Montevideo is located near the place where the La Plata River flows into the ocean. A beach line of over 20 km stretches along the estuary. The nearest beach was just a five-minute walk from our house, so we often spent time there.
By the way, the river waters were not suitable for swimming. The water was murky, thick, and full of seaweed and sand lifted from the bed by river currents. However, the beaches themselves were clean and had soft, yellow sand that the boys adored so much. Equipped with sticks, spades, and toys, Michael Jr and Robert could play at the beach for hours.
There were always lots of people at the shore. Locals like coming here to sunbathe, do sports, or just relax and chat.
We often saw Argentinian tourists there. As for other foreigners, there are only a few of them in the city.
The Rambla waterfront, a huge road connecting the city centre with distant districts, stretches along the river. There’s a vast pedestrian zone near the roadway, and we could walk along it for hours. Locals like jogging and doing sports here, while youth has fun roller-skating and skateboarding.
There are one-day tours from the Montevideo port to the Isla de Lobos that managed to get the status of a national nature reserve. The shore of the small, rocky piece of ground—the island is 1.2 km long and less than 800 m wide—is crowned with a 59-metre lighthouse built by the Spanish in the 19th century. It is the tallest lighthouse in Uruguay.
The name of the place is translated as ‘the island of wolves’, although these predators don’t live in the nature park. But the ones that do live here are the world’s largest colony of South American sea lions and fur seals. These charming sea animals attract many tourists here, who go on a tour around Lobos to see them.
Centre of Montevideo
While Buenos Aires has entire districts made up of old European-style buildings, it seemed to us that in Montevideo, no one cared about preserving the historical heritage or trying to make the city more attractive to tourists. The capital certainly has beautiful buildings, but they are mainly a few dwelling houses. As for colonial constructions, they are concentrated in the central part of Montevideo.

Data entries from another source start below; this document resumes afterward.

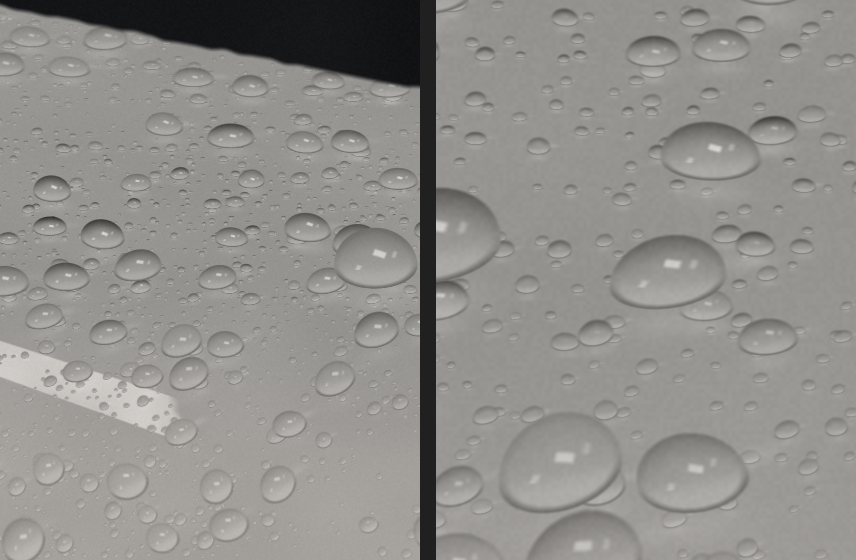
Left: the whole. Right: its middle third, enlarged.
This texture is drawn by a Shadertoy shader. Its source:

```glsl
// Water drops beaded on a pale glossy panel, seen at a low angle with shallow focus.
#define PANEL_NEAR vec3(0.643, 0.631, 0.614)
#define PANEL_FAR vec3(0.590, 0.581, 0.570)
#define BACKDROP vec3(0.075, 0.078, 0.088)
#define STREAK vec3(0.79, 0.775, 0.76)
#define FOCUS_Y 0.78
#define MAX_BLUR 0.025
#define CAP_DARK 0.40
#define RIM_DARK 0.20
#define GLINT 0.25
#define TILT 0.5
#define GRAIN 0.022

vec4 hash4(vec3 k) {
    vec4 v = fract(k.xyzx * vec4(0.1031, 0.1030, 0.0973, 0.1099));
    v += dot(v, v.wzxy + 33.33);
    return fract((v.xxyz + v.yzzw) * v.zywx);
}

float noise(vec2 p) {
    vec2 i = floor(p), f = fract(p);
    f = f * f * (3.0 - 2.0 * f);
    float a = hash4(vec3(i, 91.0)).x, b = hash4(vec3(i + vec2(1, 0), 91.0)).x;
    float c = hash4(vec3(i + vec2(0, 1), 91.0)).x, d = hash4(vec3(i + 1.0, 91.0)).x;
    return mix(mix(a, b, f.x), mix(c, d, f.x), f.y);
}

vec2 rotate(vec2 p, float a) {
    float c = cos(a), s = sin(a);
    return vec2(c * p.x + s * p.y, c * p.y - s * p.x);
}

float edgeHeight(float x) { return 1.316 - 0.196 * x; }

float blurAt(float y) {
    float away = max(y - FOCUS_Y, 0.5 * (FOCUS_Y - y));
    return max(0.0019 + MAX_BLUR * away * away, 0.9 / iResolution.x);
}

vec3 panel(vec2 p) {
    return mix(PANEL_NEAR, PANEL_FAR, smoothstep(0.12, 0.65, p.y + 0.12 * (p.x - 0.5)));
}

// Soft tilted rectangle: the window mirrored in a drop.
float glint(vec2 e, vec2 at, vec2 size, float soft) {
    vec2 g = 1.0 - smoothstep(-soft, soft, abs(rotate(e - at, -0.35)) - size);
    return g.x * g.y;
}

vec3 addDrop(vec3 col, vec2 p, vec2 c, float r, vec4 h) {
    float far = smoothstep(0.1, 0.85, c.y);
    float top = smoothstep(0.85, 1.2, c.y);
    float soft = clamp(blurAt(c.y) / r, 0.02, 0.5);
    vec2 e = rotate(p - c, TILT * (1.0 - far)) / (r * vec2(1.0, mix(0.98, 0.8, far) - 0.14 * top));
    if (dot(e, e) > 9.0) return col;
    e.y *= e.y < 0.0 ? mix(1.2, 1.75, far) : 1.0;
    e *= 1.0 + 0.06 * sin(2.0 * atan(e.y, e.x + 1e-4) + 6.28 * h.x);
    float l = length(e);
    float body = 1.0 - smoothstep(1.0 - soft, 1.0 + soft, l);

    // Pale reflection below and a faint drying trail to the right
    vec2 below = (e + vec2(0.0, 1.5)) * vec2(1.3, 1.8);
    vec2 trail = (e - vec2(1.2, 0.25)) * vec2(2.0, 5.0);
    col += 0.05 * far * exp(-dot(below, below)) + 0.05 * h.y * exp(-dot(trail, trail));

    // Dark crown, bright base and thin lower rim
    float off = (c.y - 0.83) / 0.27;
    float clarity = mix(0.22, 1.0, exp(-off * off));
    float large = smoothstep(0.008, 0.03, r);
    float cap = smoothstep(-0.1, 0.95, e.y) * smoothstep(0.1, 1.0, l);
    float rim = smoothstep(0.78, 0.98, l) * smoothstep(0.2, -0.6, e.y);
    float shade = 0.01 + 0.07 * smoothstep(0.25, -0.6, e.y) - RIM_DARK * rim * (1.0 - soft);
    shade -= CAP_DARK * cap * clarity * mix(0.3, 1.0, h.z) * mix(0.75, 1.0, large);
    shade -= 0.04 * smoothstep(0.8, 1.0, l);

    // Mirrored windows
    float gs = 0.03 + soft * 0.5;
    float lights = glint(e, vec2(0.1, 0.2 + 0.2 * h.w), vec2(0.14, 0.08), gs);
    lights += 0.6 * glint(e, vec2(-0.42, -0.05), vec2(0.06, 0.10), gs);
    lights += 0.5 * glint(e, vec2(0.45, 0.3), vec2(0.05, 0.09), gs);
    shade += GLINT * lights * large * mix(0.5, 1.0, clarity);
    return mix(col, panel(c) + shade, body);
}

// One size class of drops, scattered on a staggered grid.
vec3 addLayer(vec3 col, vec2 p, float cell, vec2 radius, float share, float seed) {
    vec2 size = cell * vec2(1.0, 0.76);
    float row = floor(p.y / size.y);
    for (int j = 1; j >= -1; j--) for (int i = -1; i <= 1; i++) {
        float y = row + float(j);
        float shift = 0.5 * mod(y, 2.0);
        vec2 id = vec2(floor(p.x / size.x - shift) + float(i), y);
        vec4 h = hash4(vec3(id + 40.0, seed));
        vec4 k = hash4(vec3(id + 70.0, seed + 17.0));
        vec2 c = (id + vec2(shift, 0.0) + 0.5 + 0.56 * (h.xy - 0.5)) * size;
        float sparse = 1.0 - 0.65 * smoothstep(0.45, 0.8, c.x) * smoothstep(0.45, 0.2, c.y);
        sparse *= mix(0.75, 1.1, smoothstep(0.3, 0.75, c.y));
        if (h.z < share * sparse && c.y < edgeHeight(c.x) - 0.005)
            col = addDrop(col, p, c, mix(radius.x, radius.y, h.w), k);
    }
    return col;
}

void mainImage(out vec4 fragColor, in vec2 fragCoord) {
    vec2 p = fragCoord / iResolution.x;
    vec3 col = panel(p) + 0.025 * (noise(p * vec2(5.0, 9.0)) - 0.5);

    // Bright reflected strip with a frayed end
    float top = 0.522 - 0.325 * p.x - p.y;
    float bottom = p.y - 0.436 + 0.358 * p.x;
    float end = 0.425 - p.x + 0.25 * (0.33 - p.y) + 0.03 * (noise(p * 45.0) - 0.5);
    float strip = smoothstep(-0.003, 0.003, min(top, bottom)) * smoothstep(-0.012, 0.02, end);
    col = mix(col, STREAK + 0.08 * (noise(p * 9.0) - 0.5), strip * 0.95);

    // Drops from the finest to the largest
    col = addLayer(col, p, 0.026, vec2(0.0035, 0.006), 0.42, 3.0);
    col = addLayer(col, p, 0.047, vec2(0.007, 0.012), 0.5, 11.0);
    col = addLayer(col, p, 0.088, vec2(0.014, 0.025), 0.45, 23.0);
    col = addLayer(col, p, 0.158, vec2(0.034, 0.058), 0.66, 37.0);
    col = addDrop(col, p, vec2(0.895, 0.70), 0.105, vec4(0.2, 0.5, 0.1, 0.6));

    // Dark backdrop behind the bumpy far edge
    float bump = 0.009 * noise(vec2(p.x * 28.0, 2.0));
    float beyond = smoothstep(-0.008, 0.008, p.y - edgeHeight(p.x) - bump + 0.003);
    col = mix(col, BACKDROP + 0.02 * (noise(p * 4.0) - 0.5), beyond);

    col += GRAIN * (noise(p * 330.0) - 0.5);
    fragColor = vec4(clamp(col, 0.0, 1.0), 1.0);
}
```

The capital’s oldest square is La Plaza de la Constitución (Constitution Square), where the Montevideo fortress was built in the 18th century.
Nowadays, the square is a cosy place planted with trees, resembling a small park. The walkways crossing the square lead to an elegant fountain, decorated with sculptures of angels, and the Metropolitan Cathedral, a huge neoclassic construction built in the early 19th century.
Walking further along the Sarandí pedestrian street, you can go through the gate of the old fortress and get to Independence Square, the main tourist attraction. Plaza Independencia is surrounded by interesting buildings, including the Executive Tower, the residence of the President of Uruguay.
There’s also Palacio Salva in the art deco style built in 1927. The skyscraper resembles the Palacio Barolo that we saw in Buenos Aires, which is no wonder as both buildings were designed by the same architect, Mario Palanti.
The elegant neoclassical Solís Theatre, the oldest theatre in Uruguay, is located near the square.
We found it odd that there were almost no people on the streets. While the city centre in European cities is always crowded with tourists, Montevideo’s Old Town was almost empty, although it was Sunday.
The Fountain of Lovers – one of the most romantic places in Montevideo. It is believed that lovers who hang here a lock with their initials will remain together forever. The fencing around the fountain is already completely covered with these symbols of love.
However, that let us walk along the streets unhurriedly, have a good view of all the landmarks we wanted to see, and take great photos.
Montevideo offers quite a limited choice of cultural entertainments. There are certainly interesting museums in the city, but both their size and the number of exhibits are very modest.
For instance, one day we visited the Naval Museum located near the Rambla waterfront. The local collection includes maps, photos, plans, and old documents showing the history of the Uruguayan Navy. The exhibits were interesting, but we expected more from the capital museum.